- **Your instructions**:
The required answer is every line of the data containing the word "userSpaceOnUse".

- **Dataset records**:

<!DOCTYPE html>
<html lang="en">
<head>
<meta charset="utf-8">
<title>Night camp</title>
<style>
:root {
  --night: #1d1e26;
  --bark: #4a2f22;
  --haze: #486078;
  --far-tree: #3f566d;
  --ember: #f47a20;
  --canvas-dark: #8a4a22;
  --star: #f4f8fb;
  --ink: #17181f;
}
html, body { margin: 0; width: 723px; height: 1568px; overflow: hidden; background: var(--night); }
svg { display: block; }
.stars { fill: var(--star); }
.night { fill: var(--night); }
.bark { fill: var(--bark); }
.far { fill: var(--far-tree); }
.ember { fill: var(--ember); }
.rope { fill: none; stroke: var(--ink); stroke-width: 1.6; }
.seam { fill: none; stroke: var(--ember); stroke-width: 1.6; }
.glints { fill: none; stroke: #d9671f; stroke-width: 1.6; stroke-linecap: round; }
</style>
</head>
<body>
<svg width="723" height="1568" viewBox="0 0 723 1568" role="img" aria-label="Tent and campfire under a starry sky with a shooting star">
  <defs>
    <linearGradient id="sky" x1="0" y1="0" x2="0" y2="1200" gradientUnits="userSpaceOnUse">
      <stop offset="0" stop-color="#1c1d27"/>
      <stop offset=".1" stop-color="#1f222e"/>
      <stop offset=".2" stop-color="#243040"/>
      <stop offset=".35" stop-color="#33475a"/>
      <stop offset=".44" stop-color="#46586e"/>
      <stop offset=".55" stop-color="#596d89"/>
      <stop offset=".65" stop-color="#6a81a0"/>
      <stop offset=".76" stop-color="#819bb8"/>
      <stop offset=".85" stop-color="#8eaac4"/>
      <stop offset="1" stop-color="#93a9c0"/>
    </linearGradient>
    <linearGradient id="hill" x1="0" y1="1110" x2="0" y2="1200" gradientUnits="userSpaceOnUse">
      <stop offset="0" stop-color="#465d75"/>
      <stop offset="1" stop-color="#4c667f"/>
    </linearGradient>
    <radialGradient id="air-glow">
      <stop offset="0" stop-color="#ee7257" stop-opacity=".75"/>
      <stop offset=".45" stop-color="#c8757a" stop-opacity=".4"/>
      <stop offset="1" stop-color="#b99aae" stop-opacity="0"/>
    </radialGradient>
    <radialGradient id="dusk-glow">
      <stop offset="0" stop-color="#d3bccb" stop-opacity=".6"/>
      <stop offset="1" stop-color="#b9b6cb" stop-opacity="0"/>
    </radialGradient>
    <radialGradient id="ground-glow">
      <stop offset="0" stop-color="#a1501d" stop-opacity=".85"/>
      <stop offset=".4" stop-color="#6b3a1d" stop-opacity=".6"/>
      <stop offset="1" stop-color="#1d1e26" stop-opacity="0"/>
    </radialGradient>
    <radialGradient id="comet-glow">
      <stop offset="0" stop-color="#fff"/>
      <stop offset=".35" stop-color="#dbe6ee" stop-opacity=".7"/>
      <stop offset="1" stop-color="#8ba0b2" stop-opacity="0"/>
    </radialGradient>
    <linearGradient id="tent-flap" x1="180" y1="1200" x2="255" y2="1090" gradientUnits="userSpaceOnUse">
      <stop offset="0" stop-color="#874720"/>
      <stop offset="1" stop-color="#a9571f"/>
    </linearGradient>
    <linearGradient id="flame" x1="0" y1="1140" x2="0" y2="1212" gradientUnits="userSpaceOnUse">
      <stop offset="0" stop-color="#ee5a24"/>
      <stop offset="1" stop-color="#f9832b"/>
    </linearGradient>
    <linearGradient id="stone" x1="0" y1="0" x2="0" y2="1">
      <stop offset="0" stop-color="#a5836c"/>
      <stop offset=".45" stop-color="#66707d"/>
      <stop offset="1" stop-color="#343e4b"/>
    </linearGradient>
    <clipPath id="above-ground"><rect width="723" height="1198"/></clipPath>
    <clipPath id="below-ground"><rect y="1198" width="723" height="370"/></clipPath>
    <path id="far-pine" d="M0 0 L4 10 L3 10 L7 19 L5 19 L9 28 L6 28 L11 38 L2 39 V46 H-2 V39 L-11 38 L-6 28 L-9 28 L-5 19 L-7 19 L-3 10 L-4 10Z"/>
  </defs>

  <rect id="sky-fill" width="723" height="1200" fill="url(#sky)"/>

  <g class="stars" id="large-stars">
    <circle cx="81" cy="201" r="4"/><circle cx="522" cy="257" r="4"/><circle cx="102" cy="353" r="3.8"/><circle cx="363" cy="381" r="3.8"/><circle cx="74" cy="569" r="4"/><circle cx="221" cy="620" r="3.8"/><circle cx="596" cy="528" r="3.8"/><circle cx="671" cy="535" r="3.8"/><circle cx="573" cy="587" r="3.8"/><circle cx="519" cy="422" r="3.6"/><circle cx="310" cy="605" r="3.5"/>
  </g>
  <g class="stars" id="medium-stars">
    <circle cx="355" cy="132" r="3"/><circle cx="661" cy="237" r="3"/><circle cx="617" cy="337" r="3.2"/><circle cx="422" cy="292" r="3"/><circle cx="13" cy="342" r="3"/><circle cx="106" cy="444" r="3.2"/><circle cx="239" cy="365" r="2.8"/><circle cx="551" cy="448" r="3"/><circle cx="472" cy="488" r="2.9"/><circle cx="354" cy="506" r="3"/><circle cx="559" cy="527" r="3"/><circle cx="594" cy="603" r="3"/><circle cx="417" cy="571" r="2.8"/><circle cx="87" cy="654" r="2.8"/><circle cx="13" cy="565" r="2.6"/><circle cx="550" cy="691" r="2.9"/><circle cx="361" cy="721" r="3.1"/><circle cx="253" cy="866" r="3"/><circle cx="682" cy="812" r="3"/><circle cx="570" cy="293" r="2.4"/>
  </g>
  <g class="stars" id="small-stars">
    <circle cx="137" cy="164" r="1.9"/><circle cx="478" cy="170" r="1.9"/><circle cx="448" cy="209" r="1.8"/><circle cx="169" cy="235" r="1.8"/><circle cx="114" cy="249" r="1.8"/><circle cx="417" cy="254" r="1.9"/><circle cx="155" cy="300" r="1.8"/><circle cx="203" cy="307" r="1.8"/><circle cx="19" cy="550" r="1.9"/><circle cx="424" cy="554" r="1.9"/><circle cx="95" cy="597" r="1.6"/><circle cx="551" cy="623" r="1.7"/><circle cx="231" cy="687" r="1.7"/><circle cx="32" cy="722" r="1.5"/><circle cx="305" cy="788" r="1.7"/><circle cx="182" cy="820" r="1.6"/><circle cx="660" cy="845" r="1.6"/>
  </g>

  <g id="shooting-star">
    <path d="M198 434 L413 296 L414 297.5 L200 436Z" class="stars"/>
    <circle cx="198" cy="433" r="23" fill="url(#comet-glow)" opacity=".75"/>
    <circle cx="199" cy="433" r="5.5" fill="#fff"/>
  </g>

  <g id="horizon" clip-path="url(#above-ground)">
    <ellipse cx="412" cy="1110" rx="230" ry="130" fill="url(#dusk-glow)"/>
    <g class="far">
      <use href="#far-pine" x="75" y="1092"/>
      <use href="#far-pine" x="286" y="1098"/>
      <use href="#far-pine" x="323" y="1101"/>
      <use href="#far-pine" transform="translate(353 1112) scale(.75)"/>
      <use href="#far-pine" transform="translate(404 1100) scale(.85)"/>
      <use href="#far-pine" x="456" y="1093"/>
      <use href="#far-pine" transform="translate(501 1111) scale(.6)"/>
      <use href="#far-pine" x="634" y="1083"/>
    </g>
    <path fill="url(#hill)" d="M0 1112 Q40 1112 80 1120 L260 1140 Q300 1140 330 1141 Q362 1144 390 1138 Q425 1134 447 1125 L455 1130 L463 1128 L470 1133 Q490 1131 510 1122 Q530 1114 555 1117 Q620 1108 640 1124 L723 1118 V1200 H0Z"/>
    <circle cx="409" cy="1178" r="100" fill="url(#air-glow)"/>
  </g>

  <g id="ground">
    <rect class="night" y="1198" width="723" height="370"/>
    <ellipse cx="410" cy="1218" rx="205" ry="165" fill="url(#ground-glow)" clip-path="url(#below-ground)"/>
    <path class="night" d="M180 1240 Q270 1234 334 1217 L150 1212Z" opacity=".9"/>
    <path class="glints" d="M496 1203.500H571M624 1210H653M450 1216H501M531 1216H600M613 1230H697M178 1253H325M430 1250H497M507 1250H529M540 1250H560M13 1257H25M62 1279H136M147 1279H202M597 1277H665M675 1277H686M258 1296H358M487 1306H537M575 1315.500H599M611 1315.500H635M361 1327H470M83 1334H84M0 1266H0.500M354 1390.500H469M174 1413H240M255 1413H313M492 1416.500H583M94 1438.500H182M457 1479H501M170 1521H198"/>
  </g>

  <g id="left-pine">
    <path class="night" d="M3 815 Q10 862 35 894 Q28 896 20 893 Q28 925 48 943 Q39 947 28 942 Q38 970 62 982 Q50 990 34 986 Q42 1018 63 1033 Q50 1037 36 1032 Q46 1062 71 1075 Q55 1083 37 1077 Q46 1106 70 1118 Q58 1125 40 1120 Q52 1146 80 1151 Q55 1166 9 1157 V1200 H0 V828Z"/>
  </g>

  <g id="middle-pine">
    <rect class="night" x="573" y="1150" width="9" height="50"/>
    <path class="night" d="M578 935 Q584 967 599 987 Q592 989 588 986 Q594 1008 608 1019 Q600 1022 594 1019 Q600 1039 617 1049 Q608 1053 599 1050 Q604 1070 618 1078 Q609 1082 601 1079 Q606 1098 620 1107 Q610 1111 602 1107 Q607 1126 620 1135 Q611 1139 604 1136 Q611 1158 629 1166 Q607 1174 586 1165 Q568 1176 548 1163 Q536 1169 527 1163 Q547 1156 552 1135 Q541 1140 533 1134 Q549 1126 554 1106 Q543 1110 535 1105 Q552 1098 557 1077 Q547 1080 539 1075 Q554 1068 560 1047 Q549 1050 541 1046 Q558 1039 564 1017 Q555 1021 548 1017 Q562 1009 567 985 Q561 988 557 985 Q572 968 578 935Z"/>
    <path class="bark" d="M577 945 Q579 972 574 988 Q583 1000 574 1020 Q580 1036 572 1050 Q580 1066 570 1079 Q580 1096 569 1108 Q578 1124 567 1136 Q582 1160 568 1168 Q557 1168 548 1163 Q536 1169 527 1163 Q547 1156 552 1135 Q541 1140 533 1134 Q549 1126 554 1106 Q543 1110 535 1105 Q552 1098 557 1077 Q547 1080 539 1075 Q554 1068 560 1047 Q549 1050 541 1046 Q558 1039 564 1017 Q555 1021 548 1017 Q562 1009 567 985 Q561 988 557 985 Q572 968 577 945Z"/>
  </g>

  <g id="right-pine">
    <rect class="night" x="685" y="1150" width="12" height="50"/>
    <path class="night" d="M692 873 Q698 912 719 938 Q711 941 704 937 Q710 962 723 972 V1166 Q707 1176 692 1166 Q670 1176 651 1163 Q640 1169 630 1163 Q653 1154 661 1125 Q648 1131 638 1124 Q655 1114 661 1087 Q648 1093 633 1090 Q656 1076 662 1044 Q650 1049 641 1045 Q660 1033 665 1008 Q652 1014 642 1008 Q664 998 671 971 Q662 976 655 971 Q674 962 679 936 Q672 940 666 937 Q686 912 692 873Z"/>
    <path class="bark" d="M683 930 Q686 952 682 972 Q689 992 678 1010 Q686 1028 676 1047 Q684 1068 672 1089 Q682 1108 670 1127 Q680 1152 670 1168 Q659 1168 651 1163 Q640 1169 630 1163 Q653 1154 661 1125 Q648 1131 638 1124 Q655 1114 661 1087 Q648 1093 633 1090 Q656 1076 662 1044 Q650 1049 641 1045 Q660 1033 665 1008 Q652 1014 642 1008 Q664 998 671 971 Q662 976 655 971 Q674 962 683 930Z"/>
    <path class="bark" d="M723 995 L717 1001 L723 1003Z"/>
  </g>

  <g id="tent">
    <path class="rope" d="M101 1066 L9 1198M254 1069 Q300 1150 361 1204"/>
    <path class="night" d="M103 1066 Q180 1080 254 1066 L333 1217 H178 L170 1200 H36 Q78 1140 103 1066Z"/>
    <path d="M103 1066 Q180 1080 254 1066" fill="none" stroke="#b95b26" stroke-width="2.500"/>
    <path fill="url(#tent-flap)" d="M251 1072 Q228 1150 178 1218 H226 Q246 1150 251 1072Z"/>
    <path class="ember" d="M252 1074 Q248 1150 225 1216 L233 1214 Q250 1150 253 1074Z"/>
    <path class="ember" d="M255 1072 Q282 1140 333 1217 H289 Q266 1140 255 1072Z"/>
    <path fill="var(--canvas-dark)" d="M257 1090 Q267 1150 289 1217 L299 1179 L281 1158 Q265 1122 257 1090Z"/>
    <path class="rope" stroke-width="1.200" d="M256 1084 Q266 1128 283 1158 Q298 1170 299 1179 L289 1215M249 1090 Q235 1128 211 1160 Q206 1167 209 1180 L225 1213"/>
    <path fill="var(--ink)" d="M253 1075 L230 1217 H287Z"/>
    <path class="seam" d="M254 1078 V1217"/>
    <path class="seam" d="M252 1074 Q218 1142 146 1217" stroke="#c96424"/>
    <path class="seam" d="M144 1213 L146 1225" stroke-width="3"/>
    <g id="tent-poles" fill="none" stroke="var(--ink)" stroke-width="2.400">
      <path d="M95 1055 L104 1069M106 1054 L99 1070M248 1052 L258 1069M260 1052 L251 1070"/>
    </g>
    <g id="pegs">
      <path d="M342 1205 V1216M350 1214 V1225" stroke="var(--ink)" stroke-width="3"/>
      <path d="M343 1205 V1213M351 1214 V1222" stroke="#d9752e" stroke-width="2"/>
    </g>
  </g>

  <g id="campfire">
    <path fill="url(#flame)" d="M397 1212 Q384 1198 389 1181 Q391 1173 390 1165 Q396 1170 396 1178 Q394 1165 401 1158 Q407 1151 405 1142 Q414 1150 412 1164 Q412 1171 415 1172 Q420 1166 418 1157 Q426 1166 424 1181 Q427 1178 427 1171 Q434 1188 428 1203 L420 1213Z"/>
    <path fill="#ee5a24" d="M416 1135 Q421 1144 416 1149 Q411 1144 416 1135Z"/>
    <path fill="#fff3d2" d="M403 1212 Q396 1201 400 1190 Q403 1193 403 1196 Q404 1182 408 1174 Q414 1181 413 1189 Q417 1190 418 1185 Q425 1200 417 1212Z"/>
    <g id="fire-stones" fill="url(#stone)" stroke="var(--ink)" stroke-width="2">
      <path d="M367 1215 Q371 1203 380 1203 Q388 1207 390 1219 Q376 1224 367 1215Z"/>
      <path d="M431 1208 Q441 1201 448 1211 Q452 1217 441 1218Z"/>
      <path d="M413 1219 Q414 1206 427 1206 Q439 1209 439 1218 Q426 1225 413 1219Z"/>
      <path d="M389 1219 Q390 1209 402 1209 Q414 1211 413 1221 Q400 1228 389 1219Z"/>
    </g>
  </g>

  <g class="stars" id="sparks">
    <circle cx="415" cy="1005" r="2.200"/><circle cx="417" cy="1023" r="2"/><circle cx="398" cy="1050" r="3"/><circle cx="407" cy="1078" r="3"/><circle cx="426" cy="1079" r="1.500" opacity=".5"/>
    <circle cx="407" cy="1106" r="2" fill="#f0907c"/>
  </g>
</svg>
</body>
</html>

- **Exercise answer**:
    <linearGradient id="sky" x1="0" y1="0" x2="0" y2="1200" gradientUnits="userSpaceOnUse">
    <linearGradient id="hill" x1="0" y1="1110" x2="0" y2="1200" gradientUnits="userSpaceOnUse">
    <linearGradient id="tent-flap" x1="180" y1="1200" x2="255" y2="1090" gradientUnits="userSpaceOnUse">
    <linearGradient id="flame" x1="0" y1="1140" x2="0" y2="1212" gradientUnits="userSpaceOnUse">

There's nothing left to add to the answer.